Data entries:
↓↓↓

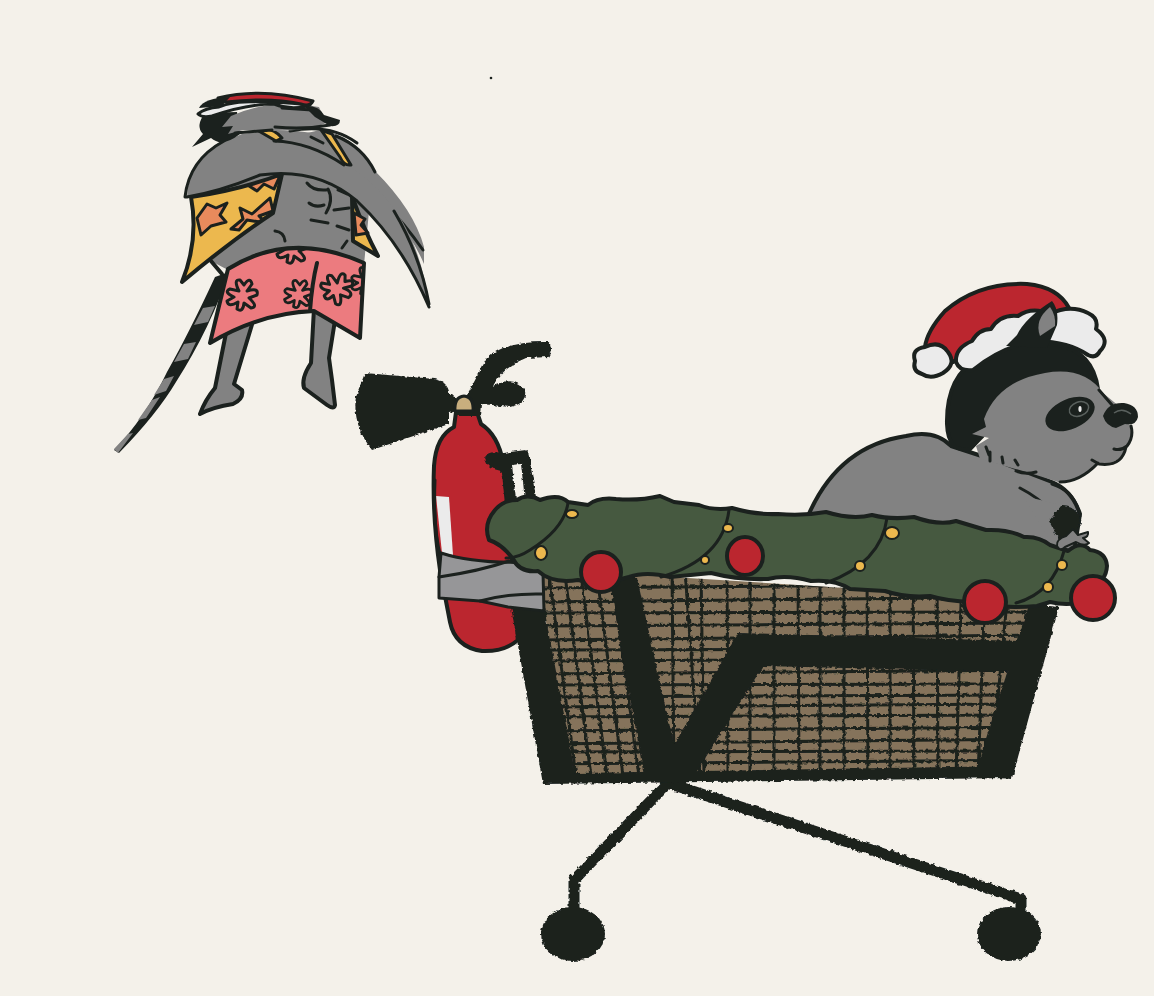
<!DOCTYPE html>
<html lang="en">
<head>
<meta charset="utf-8">
<title>Raccoon holiday cart</title>
<style>
:root{--paper:#f4f1ea;--ink:#1b211e;--fur:#828282;--red:#bb262f;--green:#465940;--wicker:#85735b;--gold:#ecb84e;--orange:#e88a5c;--pink:#ec7b7f;--white:#ebebeb;--tape:#969698}
html,body{margin:0;background:var(--paper);overflow:hidden}
svg{display:block;width:1154px;height:996px}
.drawn{stroke:var(--ink);stroke-width:4;stroke-linejoin:round;stroke-linecap:round}
.thin{stroke-width:3}
.line{fill:none}
.ink{fill:var(--ink)}.fur{fill:var(--fur)}.red{fill:var(--red)}.green{fill:var(--green)}
.wicker{fill:var(--wicker)}.gold{fill:var(--gold)}.orange{fill:var(--orange)}.pink{fill:var(--pink)}
.white{fill:var(--white)}.tape{fill:var(--tape)}.paper{fill:var(--paper)}
.mesh{fill:none;stroke:var(--ink);stroke-width:3}
.bar{fill:none;stroke:var(--ink);stroke-linejoin:round;stroke-linecap:round}
</style>
</head>
<body>
<svg viewBox="0 0 1154 996" role="img" aria-label="Raccoon in a Santa hat riding a decorated shopping cart driven by a fire extinguisher, with a second raccoon in beach clothes flying behind">
<defs>
<filter id="rough" x="-5%" y="-5%" width="110%" height="110%">
<feTurbulence type="fractalNoise" baseFrequency=".25" numOctaves="2" seed="4"/>
<feDisplacementMap in="SourceGraphic" scale="4" xChannelSelector="R" yChannelSelector="G"/>
</filter>
<clipPath id="basket-shape"><path d="M538 575H640L1034 600L985 772L572 775Z"/></clipPath>
<clipPath id="left-vest"><path d="M191 197Q240 190 282 174L273 213Q232 240 182 282Q199 240 191 197Z"/></clipPath>
<clipPath id="shorts-shape"><path d="M228 269Q290 230 364 263L360 338L314 311Q260 313 210 343Z"/></clipPath>
<path id="flower" d="M-3 -4Q-9 -16 -2 -15L2 -10Q8 -19 10 -11L5 -4Q17 -8 15 0L7 3Q17 12 9 13L2 8Q1 18 -5 14L-4 7Q-14 13 -15 6L-8 2Q-19 -3 -12 -6Z"/>
</defs>
<rect class="paper" width="1154" height="996"/>
<circle class="ink" cx="491" cy="78" r="1.3"/>

<g id="flying-raccoon">
<g id="tail">
<path class="ink" d="M215 277Q189 333 167 372Q145 418 114 450L119 453Q157 414 176 382Q211 327 229 272Z"/>
<path class="fur" d="M203 308L215 306L208 322L194 325ZM184 344L196 342L188 359L174 362ZM164 379L174 376L166 391L154 395ZM152 400L160 397L146 418L138 420ZM128 434L133 433L118 453L114 449Z"/>
</g>
<g id="legs" class="drawn fur">
<path d="M227 328L215 388Q205 400 200 414Q213 407 233 404Q244 399 242 390L234 384L254 318Z"/>
<path d="M314 308L311 363Q301 378 304 388L327 405Q334 410 335 405L332 380Q330 365 329 358L336 314Z"/>
</g>
<path class="fur" d="M188 194Q198 150 242 134Q340 120 373 168L364 265L228 270L211 261L238 235Z"/>
<path class="drawn line" d="M211 261L222 274"/>
<g id="beach-shirt">
<path class="gold" d="M191 197Q240 190 282 174L273 213Q232 240 182 282Q199 240 191 197Z"/>
<g clip-path="url(#left-vest)">
<path class="drawn thin orange" d="M246 184L258 177L280 176L274 189L264 184L257 191ZM197 218L207 204L216 208L227 203L220 215L226 222L211 226L201 235ZM231 229L243 219L240 208L252 214L270 198L273 211L259 216L266 223L247 220L239 230Z"/>
</g>
<path class="drawn line" d="M191 197Q240 190 282 174L273 213Q232 240 182 282Q199 240 191 197Z"/>
<path class="drawn gold" d="M352 196Q364 230 378 256L353 241Z"/>
<path class="drawn thin orange" d="M354 213L365 219L361 225L368 233L356 235Z"/>
</g>
<g id="belly-lines" class="drawn line thin">
<path d="M307 183Q313 191 326 190M309 203Q315 208 324 205M311 220L328 223M328 189Q334 200 326 213M334 210L349 208M337 226L349 230M342 248L347 241M275 231Q284 232 285 241M318 178L329 183M338 190L347 194"/>
</g>
<g id="swim-shorts">
<path class="pink" d="M228 269Q290 230 364 263L360 338L314 311Q260 313 210 343Z"/>
<g class="drawn line thin" clip-path="url(#shorts-shape)">
<use href="#flower" transform="translate(242 295)"/><use href="#flower" transform="translate(292 248)"/>
<use href="#flower" transform="translate(298 294) scale(.9)"/><use href="#flower" transform="translate(337 288) rotate(40)"/>
<use href="#flower" transform="translate(365 281) scale(.9)"/>
</g>
<path class="drawn line" d="M228 269Q290 230 364 263L360 338L314 311Q260 313 210 343ZM317 263Q312 283 310 311"/>
</g>
<g id="arms">
<path class="fur" d="M320 130Q356 135 375 171Q414 210 424 247V264Q406 221 358 183Q327 158 270 142Z"/>
<path class="drawn line thin" d="M336 136Q363 147 375 172M344 169Q385 196 423 250"/>
<path class="fur" d="M187 197Q188 160 222 141Q240 133 275 141Q338 149 378 189Q421 234 429 307Q402 243 357 201Q317 167 260 175Q222 191 187 197Z"/>
<path class="drawn line thin" d="M185 197Q189 160 224 141M187 197Q222 191 260 175Q317 167 357 201Q402 243 429 307M429 304Q420 255 394 211M274 141Q310 142 344 165"/>
<path class="drawn thin gold" d="M257 130Q272 126 282 138L276 141ZM321 130L332 134L351 165Q344 166 340 157Z"/>
<path class="drawn line thin" d="M290 131Q330 123 357 143M311 137L323 143"/>
</g>
<g id="flying-head">
<path class="ink" d="M205 113Q195 126 203 134L192 147L211 138Q222 148 240 134L237 112Z"/>
<path class="fur" d="M231 116L222 127L233 126L228 134L243 130L276 131Q310 130 326 123L319 107Q270 98 231 116Z"/>
<path class="drawn line thin" d="M235 133L272 130M275 127Q304 130 330 125M282 108L312 110"/>
<path class="ink" d="M304 106Q319 105 324 115L340 120Q340 127 330 126L315 117Z"/>
<path class="drawn thin white" d="M198 114Q205 108 219 107Q240 97 310 105Q292 111 274 104Q246 104 212 116Q202 118 198 114Z"/>
<path class="drawn thin red" d="M218 98Q262 87 313 101Q310 107 301 104Q270 97 226 102Z"/>
<path class="ink" d="M199 108Q204 98 230 97L222 106Z"/>
</g>
</g>

<g id="extinguisher">
<path class="drawn red" d="M456 412L477 412L481 424Q498 435 503 462L514 580L518 640Q504 652 482 651Q455 647 450 622L440 570Q432 515 434 466Q436 436 454 427Z"/>
<path class="white" d="M436 496L449 497L453 555L442 553Z"/>
<path class="drawn line thin" d="M435 480Q433 530 441 558"/>
<g class="ink" filter="url(#rough)">
<path d="M365 373L435 379Q447 381 450 394L459 399V411L449 413V424L372 450Q352 425 356 396Z"/>
<path d="M467 395L487 358Q505 341 548 342Q554 348 548 357L526 358Q502 368 493 386Q514 375 525 390Q527 404 510 407L482 404L481 416H455V408Z"/>
</g>
<path class="drawn thin" fill="#c8ae7e" d="M455 411Q454 397 464 396Q474 397 473 411Z"/>
</g>

<g id="cart">
<g filter="url(#rough)">
<path class="bar" stroke-width="11" d="M669 782L574 880V915M671 784L1021 899V918"/>
<ellipse class="ink" cx="573" cy="934" rx="32" ry="27"/><ellipse class="ink" cx="1009" cy="934" rx="32" ry="27"/>
</g>
<path class="wicker" d="M538 575H640L1034 600L985 772L572 775Z"/>
<g id="basket-mesh" clip-path="url(#basket-shape)" filter="url(#rough)">
<path class="mesh" d="M540 588L1040 584M540 602L1040 597M540 613L1040 612M540 626L1040 623M540 640L1040 635M540 650L1040 649M540 661L1040 659M540 674L1040 670M540 685L1040 684M540 697L1040 695M540 707L1040 704M540 717L1040 715M540 731L1040 727M540 744L1040 739M540 752L1040 751M540 764L1040 760"/>
<path class="mesh" d="M549 575L576 776M565 575L591 776M581 575L607 776M597 575L623 776M612 575L639 776M672 570L674 776M685 570L700 776M701 570L704 776M727 570L728 776M750 570V776M774 570V776M798 570L799 776M820 570V776M844 570V776M867 570L868 776M890 570V776M913 570L914 776M937 570L938 776M962 570L956 776M985 590L978 776M1008 590L994 740"/>
</g>
<g id="frame" class="ink" filter="url(#rough)">
<path d="M511 607L543 602L575 773L1013 766L1012 778L543 784Z"/>
<path d="M1029 604L1059 607L1012 779L974 776Z"/>
<path d="M609 578H637L674 745L738 633L1020 641L1012 672L763 666L694 776H644Z"/>
</g>
<g id="handle" filter="url(#rough)">
<path class="ink" d="M484 458Q489 450 503 453L526 450Q531 453 530 462L536 497L525 500L521 464L512 465L516 500L506 502L501 471Q487 469 484 458Z"/>
</g>
</g>

<g id="tape">
<path class="drawn thin tape" d="M441 553Q475 564 530 562L543 572L544 611L508 607L480 601L439 598V577Z"/>
<path class="drawn thin line" d="M439 577Q480 571 509 561L541 570M480 601Q510 593 543 594"/>
</g>

<g id="riding-raccoon">
<path class="drawn fur" d="M808 516Q838 446 906 436Q935 429 951 446L1000 462L1052 482Q1072 490 1080 514L1074 552L1062 549Q950 520 808 516Z"/>
<path class="drawn ink" d="M970 449Q948 453 947 424Q946 376 979 358Q1010 337 1058 345Q1093 352 1098 389L1040 376Z"/>
<path class="fur" d="M976 446L989 438L972 434L986 427L984 419Q998 381 1045 373Q1084 366 1103 393L1120 407Q1138 430 1127 448Q1118 466 1098 463Q1080 482 1058 482L1030 473L980 459Z"/>
<path class="drawn line thin" d="M1099 390L1112 405M1131 426Q1134 437 1127 446Q1121 451 1114 449M1126 447Q1122 467 1099 464L1092 460M1098 463Q1080 482 1060 482M1016 471Q1025 475 1036 472M986 447L989 455M990 452V461M1002 457L1003 463M1015 460L1018 465M1052 484Q1075 491 1080 516M1020 488Q1045 501 1057 519"/>
<ellipse class="ink" cx="1070" cy="414" rx="26" ry="15" transform="rotate(-23 1070 414)"/>
<ellipse fill="none" stroke="#59605d" stroke-width="1.5" cx="1079" cy="409" rx="10" ry="7" transform="rotate(-20 1079 409)"/>
<ellipse class="white" cx="1080" cy="409" rx="1.6" ry="3"/>
<path class="ink" d="M1103 416Q1108 402 1124 403Q1138 405 1138 417Q1136 426 1125 424L1116 428Q1106 426 1103 416Z"/>
<path fill="none" stroke="#59605d" stroke-width="1.5" d="M1114 413Q1122 407 1131 414"/>
<g id="santa-hat">
<path class="drawn red" d="M925 347Q927 331 945 311Q978 282 1027 284Q1058 287 1069 308L1075 320L1000 331L953 362L944 355Z"/>
<path class="drawn white" d="M956 362Q955 348 972 341Q979 329 991 329Q1000 314 1018 316Q1032 306 1050 314Q1070 304 1088 313Q1099 318 1096 329Q1111 340 1100 351Q1096 359 1088 355Q1069 342 1037 341Q1002 346 973 370Q960 372 956 362Z"/>
<path class="drawn white" d="M915 361Q911 349 925 347Q940 340 948 352Q957 364 943 373Q931 380 922 374Q912 371 915 361Z"/>
</g>
<path class="ink" d="M1006 346L1017 335Q1025 318 1052 301Q1059 309 1057 325L1047 348Z"/>
<path class="fur" d="M1040 336Q1034 320 1050 307Q1056 315 1055 326Z"/>
</g>

<g id="garland">
<path class="drawn green" d="M489 540Q483 524 495 510Q503 500 517 500Q527 493 540 500Q559 493 568 502L588 505Q598 497 616 499Q639 501 660 496L674 502L699 505Q714 511 732 508Q756 515 778 514Q804 516 826 512Q852 520 872 515Q891 520 914 517Q939 526 956 521L986 530Q1009 529 1024 537Q1039 536 1050 545L1068 551Q1081 540 1090 550Q1106 552 1107 566Q1106 582 1092 584L1088 600Q1070 607 1050 602L1037 606Q1000 609 972 602Q946 601 930 596Q905 598 885 591L850 589Q835 579 811 581Q786 574 768 579Q738 580 711 573L670 577Q646 571 629 577Q598 586 578 580Q552 584 538 571Q520 573 513 559Q502 544 489 540Z"/>
<path class="drawn line thin" d="M568 503Q564 529 530 550Q518 558 506 558M729 510Q723 559 661 577M887 518Q881 563 826 583M1064 551Q1053 593 1016 603"/>
<g id="bells" class="drawn gold" style="stroke-width:2">
<ellipse cx="572" cy="514" rx="6" ry="4"/><ellipse cx="541" cy="553" rx="6" ry="7"/><ellipse cx="728" cy="528" rx="5" ry="4"/><circle cx="705" cy="560" r="4"/><ellipse cx="892" cy="533" rx="7" ry="6"/><circle cx="860" cy="566" r="5"/><circle cx="1062" cy="565" r="5"/><circle cx="1048" cy="587" r="5"/>
</g>
<g id="baubles" class="drawn red">
<circle cx="601" cy="572" r="20"/><ellipse cx="745" cy="556" rx="18" ry="19"/><circle cx="985" cy="602" r="21"/><circle cx="1093" cy="598" r="22"/>
</g>
</g>

<g id="paw">
<path class="fur" d="M1023 496L1058 504L1075 524L1064 548L1049 539Z"/>
<path class="ink" filter="url(#rough)" d="M1061 506Q1077 505 1081 522L1074 538L1061 544L1049 521Z"/>
<path class="drawn fur" style="stroke-width:2" d="M1057 546Q1056 539 1066 536L1073 529L1078 535L1088 532Q1089 537 1083 538L1089 543Q1085 547 1076 542L1065 547Q1060 552 1057 546Z"/>
</g>
</svg>
</body>
</html>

↑↑↑

TASK ITEM:
Across all the entries, count the lines that contain the word "flower" and give the number by itself.

SOLUTION TO THE EXERCISE:
4